Dismissed at the time as another rip off, ‘Bolan Boogie’ has deservedly regained some status as a real album. Its secret is twofold; the excellent sequencing that makes it sound like an album not a compilation, and the inclusion of all six 7” only tracks from the Fly label period (70-71). The short elapsed time span of the album, at most two years, gives a feeling of integrity rarely found on compilations.
Given the sheer intensity of the T.Rex phenomenon, it is a surprise to find four, more thoughtful, Tyrannosaurus Rex songs tucked away. They fit superbly well and provide a pivot of light and air around which the boogie can swing. Three of the four come from ‘Beard of Stars’ and are topped up with the ever delightful ‘She was born to be my Unicorn’ from Steve Peregrine Took days.
In a classic piece of daft marketing a winsome picture of live Boley graces the rear cover not the front. Maybe they didn’t want to dupe anyone into thinking it was a live album. The front cover is a small but colourful graphic on an all black background, which serves as an unremarkable shop window for such a powerful collection.
Strangely but understandably, ‘Life’s a Gas’ and ‘Is It Love’ are omitted. Strangely because despite not sounding like it, this is supposed to be a greatest hits album. Understandably because ‘Life’s a Gas’ was the third hit single side from ‘Electric Warrior’, while ‘Is It Love’ was the only track from the ‘T.Rex’ album released on 45. And anyway, where would you fit them? The chat from the start of ‘Summertime Blues’ and ‘Woodland Rock’ that appeared on the 7” versions, and the tune up that precedes ‘Beltane Walk’ is dropped, but the absence doesn’t offend.
Although released after Bolan had left Fly to create the T.Rex label ‘Bolan Boogie’ was his last album to make the UK number one spot, cutting ahead of ‘The Slider’ to do so. This made ‘Get it On’ a three times number one song in the space of one year, can any other artist equal that?
UK CD reissues have been very dismal budget affairs. Because of that it is probably worth digging a bit deeper into your pocket and finding a Japanese copy. You get better sound quality, an attempt to recreate the original rear cover, and laughable mangled Japlish lyrics which are almost worth the premium on their own.
No other Bolan compilation comes close to the breathtaking completeness of ‘Bolan Boogie’. The choice of tracks and running order are perfect and there are no faults that stand up after scrutiny. The only improvement to be wished for is a properly documented (lyrics, photo memorabilia etc.) connoisseur’s edition, although this is very unlikely for a long time. Until then ‘Bolan Boogie’ is as essential for the obsessive Bolan collector as it is for the casual pop music fan. In a world where the vital single is no more than a dim memory, this album is a sworn testament to why 7” was the defining measure of pop music for so long.

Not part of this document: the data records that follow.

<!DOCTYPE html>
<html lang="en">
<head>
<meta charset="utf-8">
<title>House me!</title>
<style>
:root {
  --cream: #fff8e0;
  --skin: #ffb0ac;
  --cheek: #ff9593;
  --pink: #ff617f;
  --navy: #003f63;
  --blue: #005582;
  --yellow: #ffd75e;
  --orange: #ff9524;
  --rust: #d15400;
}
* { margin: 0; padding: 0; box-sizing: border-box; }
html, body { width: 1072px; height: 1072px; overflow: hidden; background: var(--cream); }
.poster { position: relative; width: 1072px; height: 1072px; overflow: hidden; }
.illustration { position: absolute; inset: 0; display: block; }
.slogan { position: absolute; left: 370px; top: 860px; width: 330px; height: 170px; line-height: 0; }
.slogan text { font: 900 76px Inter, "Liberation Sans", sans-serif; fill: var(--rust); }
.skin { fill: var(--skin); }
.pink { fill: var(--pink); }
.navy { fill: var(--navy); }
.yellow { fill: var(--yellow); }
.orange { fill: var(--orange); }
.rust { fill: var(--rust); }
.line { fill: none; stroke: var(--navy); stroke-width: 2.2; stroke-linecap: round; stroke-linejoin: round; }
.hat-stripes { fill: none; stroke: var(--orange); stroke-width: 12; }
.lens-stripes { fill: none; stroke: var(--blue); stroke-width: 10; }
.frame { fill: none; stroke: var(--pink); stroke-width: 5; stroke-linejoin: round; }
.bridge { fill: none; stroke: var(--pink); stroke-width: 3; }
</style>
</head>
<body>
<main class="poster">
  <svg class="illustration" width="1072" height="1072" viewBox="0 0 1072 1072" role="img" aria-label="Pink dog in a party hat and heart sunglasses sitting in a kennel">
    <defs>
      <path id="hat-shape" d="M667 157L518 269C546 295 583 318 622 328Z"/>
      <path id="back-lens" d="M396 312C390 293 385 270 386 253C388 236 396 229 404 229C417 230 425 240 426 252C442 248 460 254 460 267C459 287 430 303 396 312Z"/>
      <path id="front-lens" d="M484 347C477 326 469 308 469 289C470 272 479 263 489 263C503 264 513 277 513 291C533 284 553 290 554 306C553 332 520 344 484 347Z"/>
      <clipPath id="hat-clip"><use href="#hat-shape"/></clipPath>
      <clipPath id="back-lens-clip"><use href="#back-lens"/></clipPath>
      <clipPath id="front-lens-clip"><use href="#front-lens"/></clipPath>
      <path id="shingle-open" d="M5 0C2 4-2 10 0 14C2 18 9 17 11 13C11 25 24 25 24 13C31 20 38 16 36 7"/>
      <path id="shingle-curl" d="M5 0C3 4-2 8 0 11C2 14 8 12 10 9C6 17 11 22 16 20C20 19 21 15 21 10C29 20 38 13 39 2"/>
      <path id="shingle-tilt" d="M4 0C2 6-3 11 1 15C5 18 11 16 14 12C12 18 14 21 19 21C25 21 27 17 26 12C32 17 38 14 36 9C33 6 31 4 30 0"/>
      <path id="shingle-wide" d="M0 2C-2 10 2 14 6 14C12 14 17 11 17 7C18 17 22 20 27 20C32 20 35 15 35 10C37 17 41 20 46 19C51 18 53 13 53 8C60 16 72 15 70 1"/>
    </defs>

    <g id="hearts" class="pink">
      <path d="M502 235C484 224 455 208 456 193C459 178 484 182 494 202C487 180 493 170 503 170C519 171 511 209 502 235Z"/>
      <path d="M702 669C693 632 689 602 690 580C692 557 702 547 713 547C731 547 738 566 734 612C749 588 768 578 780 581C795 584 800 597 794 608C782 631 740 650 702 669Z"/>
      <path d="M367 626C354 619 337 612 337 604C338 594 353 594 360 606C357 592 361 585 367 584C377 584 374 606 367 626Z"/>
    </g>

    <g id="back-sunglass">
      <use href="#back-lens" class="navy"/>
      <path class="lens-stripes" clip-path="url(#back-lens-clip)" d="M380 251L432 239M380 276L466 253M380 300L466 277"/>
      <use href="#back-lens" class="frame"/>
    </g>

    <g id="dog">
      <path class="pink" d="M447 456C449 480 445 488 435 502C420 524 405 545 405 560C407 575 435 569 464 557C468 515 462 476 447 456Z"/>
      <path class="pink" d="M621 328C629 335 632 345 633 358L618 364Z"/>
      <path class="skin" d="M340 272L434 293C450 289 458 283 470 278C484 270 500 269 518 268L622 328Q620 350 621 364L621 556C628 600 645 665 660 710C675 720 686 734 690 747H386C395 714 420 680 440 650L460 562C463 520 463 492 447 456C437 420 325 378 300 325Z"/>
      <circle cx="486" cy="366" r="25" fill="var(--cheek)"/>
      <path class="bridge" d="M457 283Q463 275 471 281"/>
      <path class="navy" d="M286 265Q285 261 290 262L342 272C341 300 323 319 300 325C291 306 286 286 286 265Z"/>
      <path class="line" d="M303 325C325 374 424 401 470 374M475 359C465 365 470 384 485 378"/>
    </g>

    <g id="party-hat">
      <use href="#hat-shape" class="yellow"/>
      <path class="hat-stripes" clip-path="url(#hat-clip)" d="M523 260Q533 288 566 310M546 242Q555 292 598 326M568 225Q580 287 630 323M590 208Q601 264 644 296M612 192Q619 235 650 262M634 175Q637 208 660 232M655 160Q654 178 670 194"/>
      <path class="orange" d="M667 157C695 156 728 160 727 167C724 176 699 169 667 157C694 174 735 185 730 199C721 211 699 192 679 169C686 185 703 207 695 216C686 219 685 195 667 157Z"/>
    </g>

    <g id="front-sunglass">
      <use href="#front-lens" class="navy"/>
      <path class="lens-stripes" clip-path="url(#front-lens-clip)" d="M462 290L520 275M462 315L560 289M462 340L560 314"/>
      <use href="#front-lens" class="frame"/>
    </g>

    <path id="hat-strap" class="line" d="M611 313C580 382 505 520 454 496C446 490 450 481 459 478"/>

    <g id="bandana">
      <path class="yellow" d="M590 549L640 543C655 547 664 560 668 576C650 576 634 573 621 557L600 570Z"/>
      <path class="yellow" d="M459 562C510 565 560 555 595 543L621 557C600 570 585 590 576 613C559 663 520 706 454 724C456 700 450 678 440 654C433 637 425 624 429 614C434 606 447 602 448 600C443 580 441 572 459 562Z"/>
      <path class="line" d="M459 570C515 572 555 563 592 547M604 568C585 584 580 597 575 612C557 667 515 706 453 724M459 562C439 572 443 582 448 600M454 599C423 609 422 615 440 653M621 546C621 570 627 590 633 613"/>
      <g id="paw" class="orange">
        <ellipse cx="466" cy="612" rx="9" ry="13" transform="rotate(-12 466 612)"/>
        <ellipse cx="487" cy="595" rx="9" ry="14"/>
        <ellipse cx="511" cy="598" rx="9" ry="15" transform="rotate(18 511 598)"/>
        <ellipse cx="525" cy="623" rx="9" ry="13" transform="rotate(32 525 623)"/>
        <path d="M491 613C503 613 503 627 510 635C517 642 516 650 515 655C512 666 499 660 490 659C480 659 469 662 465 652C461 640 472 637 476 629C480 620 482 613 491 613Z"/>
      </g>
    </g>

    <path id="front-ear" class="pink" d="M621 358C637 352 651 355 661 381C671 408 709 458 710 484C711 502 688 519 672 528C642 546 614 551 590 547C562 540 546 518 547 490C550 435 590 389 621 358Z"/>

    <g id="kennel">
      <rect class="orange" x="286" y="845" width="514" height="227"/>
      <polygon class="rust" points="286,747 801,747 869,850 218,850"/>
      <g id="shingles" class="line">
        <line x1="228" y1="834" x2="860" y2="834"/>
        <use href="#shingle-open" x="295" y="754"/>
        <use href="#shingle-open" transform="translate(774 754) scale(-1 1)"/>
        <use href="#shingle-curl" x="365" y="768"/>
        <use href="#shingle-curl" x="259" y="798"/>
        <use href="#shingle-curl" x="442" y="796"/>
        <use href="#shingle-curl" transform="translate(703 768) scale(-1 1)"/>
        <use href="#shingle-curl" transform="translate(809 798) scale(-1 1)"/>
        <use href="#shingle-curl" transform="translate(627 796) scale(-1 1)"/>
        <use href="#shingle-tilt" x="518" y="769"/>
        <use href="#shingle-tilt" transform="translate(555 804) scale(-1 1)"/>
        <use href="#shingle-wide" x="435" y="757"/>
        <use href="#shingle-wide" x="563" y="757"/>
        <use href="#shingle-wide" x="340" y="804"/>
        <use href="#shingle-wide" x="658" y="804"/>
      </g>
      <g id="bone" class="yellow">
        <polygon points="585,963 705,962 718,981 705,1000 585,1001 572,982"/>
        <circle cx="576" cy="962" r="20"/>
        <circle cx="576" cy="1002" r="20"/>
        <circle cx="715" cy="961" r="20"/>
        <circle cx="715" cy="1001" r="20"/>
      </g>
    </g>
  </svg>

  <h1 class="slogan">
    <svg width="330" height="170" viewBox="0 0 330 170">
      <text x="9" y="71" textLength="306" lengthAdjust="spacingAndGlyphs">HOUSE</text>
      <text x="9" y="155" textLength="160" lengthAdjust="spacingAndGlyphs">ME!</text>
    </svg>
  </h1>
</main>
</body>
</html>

Get it On, Beltane Walk, King of the Mountain Cometh, Jewel, She was Born to be My Unicorn, Dove,
Woodland Rock, Ride a White Swan, [side two]: Raw Ramp, Jeepster, Fist Heart Mighty Dawn Dart, By the Light of a Magical Moon, Summertime Blues, Hot Love